I have always regarded traveling as the utmost privilege; and fact is, when the routine is disrupted entirely, we tend to think that we leave who we are at home. Actually, I discovered that quite the opposite happens: we bring our entire being with us. This time frame has a subtle way of letting the banal and the extraordinary meet; and in a trice, the past, present and future version of ourselves seem to mesh perfectly in unknown territories. Memories and dreams become one and the same in the present moment. More importantly, the more we explore, the more there is revival. The more we are disoriented, the more dissimilar the other culture is from our own, the more we understand that many things are wonderfully universal: kindness, laughter, freedom. In my case, I wondered why these atypical episodes stemming from former lifetimes all of a sudden crammed up in my head. They matter. They have always mattered. Then, the thread of my life felt flawless: every stage -- including the most ordinary, nearly forgotten ones -- led me to exactly where I was supposed to be. I found my vein as a writer in the ordinary long ago. Yet sometimes, it does take that extra to see beauty in it.
Glorious Mount Ararat before me in Armenia took me back to all those nights I was in the gutter – at the same time, that majestic view also summoned my ability to successfully pull myself together. Over and over again. Without question, no photograph will do justice to seeing the unique cave city of Vardzia with my own eyes. I had planned on going there, and there I was. Then, it had me be confident about the grandeur of my endeavours. I was so free because of techno in Bassiani, and it breathed life into those memories I had already felt that way. In thirteen years in the scene, there have been plenty. Still, this was another one that would go down in the books. Beautifully so, the past, present and future version of ourselves mesh perfectly on foreign grounds. Old impressions and new become one and the same in the present moment, this time frame subtly letting the banal and the extraordinary meet.
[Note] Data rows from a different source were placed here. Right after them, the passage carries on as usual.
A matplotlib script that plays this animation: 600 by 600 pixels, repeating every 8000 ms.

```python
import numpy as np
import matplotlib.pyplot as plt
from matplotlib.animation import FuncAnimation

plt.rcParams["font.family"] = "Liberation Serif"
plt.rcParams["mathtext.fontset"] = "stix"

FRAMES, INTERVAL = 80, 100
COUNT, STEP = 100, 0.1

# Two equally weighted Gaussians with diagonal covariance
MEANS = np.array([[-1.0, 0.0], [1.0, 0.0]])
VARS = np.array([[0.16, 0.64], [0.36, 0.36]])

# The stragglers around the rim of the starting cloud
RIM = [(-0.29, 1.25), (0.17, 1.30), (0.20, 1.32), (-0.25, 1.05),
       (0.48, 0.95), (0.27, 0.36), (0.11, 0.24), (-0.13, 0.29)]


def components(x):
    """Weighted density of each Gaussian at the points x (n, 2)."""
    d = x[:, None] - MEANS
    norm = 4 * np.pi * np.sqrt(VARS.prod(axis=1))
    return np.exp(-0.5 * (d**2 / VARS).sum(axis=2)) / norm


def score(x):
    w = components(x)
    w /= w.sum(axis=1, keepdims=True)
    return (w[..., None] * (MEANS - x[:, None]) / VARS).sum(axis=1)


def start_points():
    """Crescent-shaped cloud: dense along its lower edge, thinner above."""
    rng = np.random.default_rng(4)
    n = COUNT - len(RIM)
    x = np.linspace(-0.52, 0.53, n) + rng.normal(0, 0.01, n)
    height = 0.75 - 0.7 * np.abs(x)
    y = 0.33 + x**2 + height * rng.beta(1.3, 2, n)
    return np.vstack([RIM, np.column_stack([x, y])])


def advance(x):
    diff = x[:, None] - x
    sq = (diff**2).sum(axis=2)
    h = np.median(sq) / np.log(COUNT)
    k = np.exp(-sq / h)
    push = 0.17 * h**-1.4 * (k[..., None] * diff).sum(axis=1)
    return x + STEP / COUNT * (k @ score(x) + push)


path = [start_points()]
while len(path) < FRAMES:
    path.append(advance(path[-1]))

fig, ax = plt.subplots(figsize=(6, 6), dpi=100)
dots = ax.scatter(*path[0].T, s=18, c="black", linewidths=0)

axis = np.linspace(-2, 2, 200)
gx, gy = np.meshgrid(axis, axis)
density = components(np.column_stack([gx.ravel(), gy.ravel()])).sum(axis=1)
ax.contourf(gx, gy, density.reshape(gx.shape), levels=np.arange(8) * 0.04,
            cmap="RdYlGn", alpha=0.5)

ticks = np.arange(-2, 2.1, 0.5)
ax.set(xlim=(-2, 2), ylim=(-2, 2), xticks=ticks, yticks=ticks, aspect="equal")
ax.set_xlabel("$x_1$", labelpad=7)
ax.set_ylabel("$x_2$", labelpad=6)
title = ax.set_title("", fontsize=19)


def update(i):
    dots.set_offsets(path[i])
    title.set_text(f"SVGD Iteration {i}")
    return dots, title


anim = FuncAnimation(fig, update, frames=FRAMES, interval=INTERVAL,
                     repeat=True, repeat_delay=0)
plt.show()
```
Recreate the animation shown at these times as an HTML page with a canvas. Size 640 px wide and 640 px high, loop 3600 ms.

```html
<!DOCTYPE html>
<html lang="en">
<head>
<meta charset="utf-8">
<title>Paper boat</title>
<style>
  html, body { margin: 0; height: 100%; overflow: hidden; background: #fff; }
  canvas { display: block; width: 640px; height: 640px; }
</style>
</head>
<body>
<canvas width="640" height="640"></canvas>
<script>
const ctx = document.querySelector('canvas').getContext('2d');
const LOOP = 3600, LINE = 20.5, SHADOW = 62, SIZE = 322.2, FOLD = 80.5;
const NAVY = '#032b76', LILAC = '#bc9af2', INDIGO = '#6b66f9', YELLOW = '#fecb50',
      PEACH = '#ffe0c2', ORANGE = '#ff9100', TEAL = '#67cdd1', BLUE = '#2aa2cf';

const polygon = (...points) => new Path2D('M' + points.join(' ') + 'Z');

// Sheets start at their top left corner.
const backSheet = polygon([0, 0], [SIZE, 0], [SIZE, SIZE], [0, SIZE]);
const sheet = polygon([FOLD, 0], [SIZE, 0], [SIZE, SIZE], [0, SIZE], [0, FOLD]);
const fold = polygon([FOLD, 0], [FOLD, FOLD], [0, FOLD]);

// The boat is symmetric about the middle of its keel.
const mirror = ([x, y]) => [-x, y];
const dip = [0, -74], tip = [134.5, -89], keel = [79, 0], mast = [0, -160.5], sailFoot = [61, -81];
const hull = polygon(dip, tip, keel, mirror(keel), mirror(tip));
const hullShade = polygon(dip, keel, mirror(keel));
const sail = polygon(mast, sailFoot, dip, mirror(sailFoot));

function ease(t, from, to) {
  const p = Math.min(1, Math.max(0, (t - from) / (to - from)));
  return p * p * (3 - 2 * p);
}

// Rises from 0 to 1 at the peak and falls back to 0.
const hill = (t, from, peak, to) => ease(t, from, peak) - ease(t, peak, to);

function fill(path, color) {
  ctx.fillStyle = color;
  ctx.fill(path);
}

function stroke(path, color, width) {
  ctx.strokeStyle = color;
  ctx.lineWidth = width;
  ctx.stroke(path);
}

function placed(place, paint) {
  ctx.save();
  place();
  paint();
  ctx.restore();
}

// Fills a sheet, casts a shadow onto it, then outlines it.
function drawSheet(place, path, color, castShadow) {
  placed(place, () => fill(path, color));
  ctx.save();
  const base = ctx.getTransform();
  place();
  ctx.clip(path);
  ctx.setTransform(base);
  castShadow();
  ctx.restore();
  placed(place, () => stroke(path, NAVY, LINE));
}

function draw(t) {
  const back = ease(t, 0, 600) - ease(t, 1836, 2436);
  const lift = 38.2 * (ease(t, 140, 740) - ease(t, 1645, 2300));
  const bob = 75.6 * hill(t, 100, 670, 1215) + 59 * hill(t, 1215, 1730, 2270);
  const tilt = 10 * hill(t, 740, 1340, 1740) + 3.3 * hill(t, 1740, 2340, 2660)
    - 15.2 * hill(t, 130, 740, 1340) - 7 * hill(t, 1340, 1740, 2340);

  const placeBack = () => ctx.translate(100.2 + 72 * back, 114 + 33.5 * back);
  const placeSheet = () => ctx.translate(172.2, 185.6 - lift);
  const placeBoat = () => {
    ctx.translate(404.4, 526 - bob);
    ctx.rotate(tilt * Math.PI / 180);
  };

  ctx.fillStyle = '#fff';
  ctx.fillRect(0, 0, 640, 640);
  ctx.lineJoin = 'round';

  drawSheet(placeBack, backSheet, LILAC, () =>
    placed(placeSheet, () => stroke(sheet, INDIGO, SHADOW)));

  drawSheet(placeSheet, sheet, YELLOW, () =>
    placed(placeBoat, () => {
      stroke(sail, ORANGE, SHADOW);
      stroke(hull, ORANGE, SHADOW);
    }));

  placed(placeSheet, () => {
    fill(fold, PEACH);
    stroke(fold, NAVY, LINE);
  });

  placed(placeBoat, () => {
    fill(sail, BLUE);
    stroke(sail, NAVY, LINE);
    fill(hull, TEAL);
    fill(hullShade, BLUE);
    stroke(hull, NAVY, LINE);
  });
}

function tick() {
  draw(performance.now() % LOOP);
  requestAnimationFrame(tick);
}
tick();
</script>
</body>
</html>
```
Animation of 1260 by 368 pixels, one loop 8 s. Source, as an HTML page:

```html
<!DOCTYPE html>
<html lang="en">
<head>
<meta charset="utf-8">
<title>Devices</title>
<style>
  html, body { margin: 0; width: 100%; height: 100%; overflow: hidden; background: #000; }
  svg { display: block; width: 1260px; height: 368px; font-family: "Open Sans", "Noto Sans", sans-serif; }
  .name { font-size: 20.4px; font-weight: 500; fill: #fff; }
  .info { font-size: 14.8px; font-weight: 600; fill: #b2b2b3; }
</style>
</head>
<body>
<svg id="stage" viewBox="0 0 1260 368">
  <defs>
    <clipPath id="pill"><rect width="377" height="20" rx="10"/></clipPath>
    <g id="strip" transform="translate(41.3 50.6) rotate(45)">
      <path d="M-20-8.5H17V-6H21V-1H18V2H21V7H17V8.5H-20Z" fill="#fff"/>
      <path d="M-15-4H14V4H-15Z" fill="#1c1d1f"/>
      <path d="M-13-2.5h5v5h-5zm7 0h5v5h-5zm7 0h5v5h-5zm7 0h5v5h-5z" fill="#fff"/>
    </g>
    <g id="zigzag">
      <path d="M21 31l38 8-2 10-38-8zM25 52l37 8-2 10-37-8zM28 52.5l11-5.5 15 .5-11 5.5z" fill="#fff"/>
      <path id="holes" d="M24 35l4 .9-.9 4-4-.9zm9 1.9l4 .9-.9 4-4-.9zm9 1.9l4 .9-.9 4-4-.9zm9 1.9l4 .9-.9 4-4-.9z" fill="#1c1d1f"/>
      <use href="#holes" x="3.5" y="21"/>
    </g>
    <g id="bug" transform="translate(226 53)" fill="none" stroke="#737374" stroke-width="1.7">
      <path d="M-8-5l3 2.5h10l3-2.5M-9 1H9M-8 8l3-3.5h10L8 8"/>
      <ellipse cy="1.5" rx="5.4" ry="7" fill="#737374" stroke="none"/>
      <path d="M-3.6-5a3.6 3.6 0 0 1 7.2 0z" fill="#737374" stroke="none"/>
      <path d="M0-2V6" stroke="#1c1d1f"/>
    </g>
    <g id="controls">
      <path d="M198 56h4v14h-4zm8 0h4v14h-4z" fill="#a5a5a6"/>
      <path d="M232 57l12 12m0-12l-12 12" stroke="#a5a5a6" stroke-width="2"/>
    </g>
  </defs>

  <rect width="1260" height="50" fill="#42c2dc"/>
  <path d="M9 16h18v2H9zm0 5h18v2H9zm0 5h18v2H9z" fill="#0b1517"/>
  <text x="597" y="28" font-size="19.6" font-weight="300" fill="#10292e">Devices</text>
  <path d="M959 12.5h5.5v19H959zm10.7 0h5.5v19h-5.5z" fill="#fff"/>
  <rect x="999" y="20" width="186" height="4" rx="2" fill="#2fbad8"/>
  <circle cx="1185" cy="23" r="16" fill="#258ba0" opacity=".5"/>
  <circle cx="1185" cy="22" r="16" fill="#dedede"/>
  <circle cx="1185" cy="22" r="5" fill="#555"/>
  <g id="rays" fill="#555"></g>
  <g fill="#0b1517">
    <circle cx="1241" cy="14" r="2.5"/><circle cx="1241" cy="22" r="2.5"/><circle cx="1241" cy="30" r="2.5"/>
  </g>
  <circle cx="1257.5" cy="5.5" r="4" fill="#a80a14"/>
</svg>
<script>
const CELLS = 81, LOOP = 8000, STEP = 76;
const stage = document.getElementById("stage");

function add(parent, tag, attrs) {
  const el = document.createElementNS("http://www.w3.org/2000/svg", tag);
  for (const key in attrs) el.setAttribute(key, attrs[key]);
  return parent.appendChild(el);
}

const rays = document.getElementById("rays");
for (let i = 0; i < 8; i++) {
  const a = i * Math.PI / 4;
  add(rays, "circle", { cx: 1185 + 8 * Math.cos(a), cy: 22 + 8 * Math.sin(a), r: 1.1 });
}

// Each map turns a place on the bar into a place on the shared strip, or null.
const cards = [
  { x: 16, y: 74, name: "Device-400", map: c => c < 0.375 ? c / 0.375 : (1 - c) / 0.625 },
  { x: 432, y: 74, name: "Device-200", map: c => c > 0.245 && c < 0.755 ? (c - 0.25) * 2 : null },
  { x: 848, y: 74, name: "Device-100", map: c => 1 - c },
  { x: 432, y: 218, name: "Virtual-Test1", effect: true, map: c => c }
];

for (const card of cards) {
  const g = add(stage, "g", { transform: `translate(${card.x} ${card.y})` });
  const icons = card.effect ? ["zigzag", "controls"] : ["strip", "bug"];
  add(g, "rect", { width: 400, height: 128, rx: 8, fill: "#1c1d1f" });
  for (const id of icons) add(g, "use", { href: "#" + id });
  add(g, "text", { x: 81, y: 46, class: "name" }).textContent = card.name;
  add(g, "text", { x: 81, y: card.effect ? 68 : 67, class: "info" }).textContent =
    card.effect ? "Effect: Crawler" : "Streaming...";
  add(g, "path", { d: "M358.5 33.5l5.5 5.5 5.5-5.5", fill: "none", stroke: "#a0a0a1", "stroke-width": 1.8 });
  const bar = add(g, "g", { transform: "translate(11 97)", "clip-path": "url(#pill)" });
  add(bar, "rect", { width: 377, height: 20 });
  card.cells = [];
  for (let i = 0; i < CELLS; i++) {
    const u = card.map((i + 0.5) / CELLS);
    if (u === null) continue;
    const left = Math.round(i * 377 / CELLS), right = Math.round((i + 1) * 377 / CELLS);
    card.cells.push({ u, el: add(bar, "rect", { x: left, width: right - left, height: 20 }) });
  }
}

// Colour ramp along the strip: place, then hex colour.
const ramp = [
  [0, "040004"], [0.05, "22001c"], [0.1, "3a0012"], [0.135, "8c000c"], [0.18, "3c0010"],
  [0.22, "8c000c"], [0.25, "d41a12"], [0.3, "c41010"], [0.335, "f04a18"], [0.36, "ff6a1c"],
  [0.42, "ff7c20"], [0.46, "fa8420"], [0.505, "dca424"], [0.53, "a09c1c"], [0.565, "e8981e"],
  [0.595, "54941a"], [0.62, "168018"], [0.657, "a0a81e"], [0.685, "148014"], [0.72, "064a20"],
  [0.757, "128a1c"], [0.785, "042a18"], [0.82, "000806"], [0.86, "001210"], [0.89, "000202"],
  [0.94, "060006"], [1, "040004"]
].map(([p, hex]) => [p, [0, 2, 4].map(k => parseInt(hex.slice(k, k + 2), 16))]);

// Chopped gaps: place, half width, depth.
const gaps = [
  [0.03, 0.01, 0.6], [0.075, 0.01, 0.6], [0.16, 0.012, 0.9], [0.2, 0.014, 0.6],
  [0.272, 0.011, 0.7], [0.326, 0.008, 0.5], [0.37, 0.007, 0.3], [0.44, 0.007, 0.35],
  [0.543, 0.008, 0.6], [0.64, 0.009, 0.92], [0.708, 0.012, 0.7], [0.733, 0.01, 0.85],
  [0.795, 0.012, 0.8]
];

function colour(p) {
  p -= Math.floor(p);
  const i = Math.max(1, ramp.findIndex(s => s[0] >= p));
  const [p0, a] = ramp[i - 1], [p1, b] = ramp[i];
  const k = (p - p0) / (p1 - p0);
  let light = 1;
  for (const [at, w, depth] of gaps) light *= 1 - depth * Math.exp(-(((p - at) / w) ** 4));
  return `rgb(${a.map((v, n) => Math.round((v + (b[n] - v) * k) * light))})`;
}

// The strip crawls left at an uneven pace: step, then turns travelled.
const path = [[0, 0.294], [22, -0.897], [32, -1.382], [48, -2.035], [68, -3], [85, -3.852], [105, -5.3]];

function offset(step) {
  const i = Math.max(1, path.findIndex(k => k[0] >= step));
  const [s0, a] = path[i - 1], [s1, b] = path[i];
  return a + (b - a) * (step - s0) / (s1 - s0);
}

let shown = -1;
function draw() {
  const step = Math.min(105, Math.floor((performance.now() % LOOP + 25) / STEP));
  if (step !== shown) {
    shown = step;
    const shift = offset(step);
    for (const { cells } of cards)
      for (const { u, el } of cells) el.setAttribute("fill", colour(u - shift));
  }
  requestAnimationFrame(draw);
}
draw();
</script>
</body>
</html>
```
Indeed, something sensational occurred to me during my trip to Georgia and Armenia: I celebrate the ordinary. I always have. And sometimes, it takes that extra to write about it.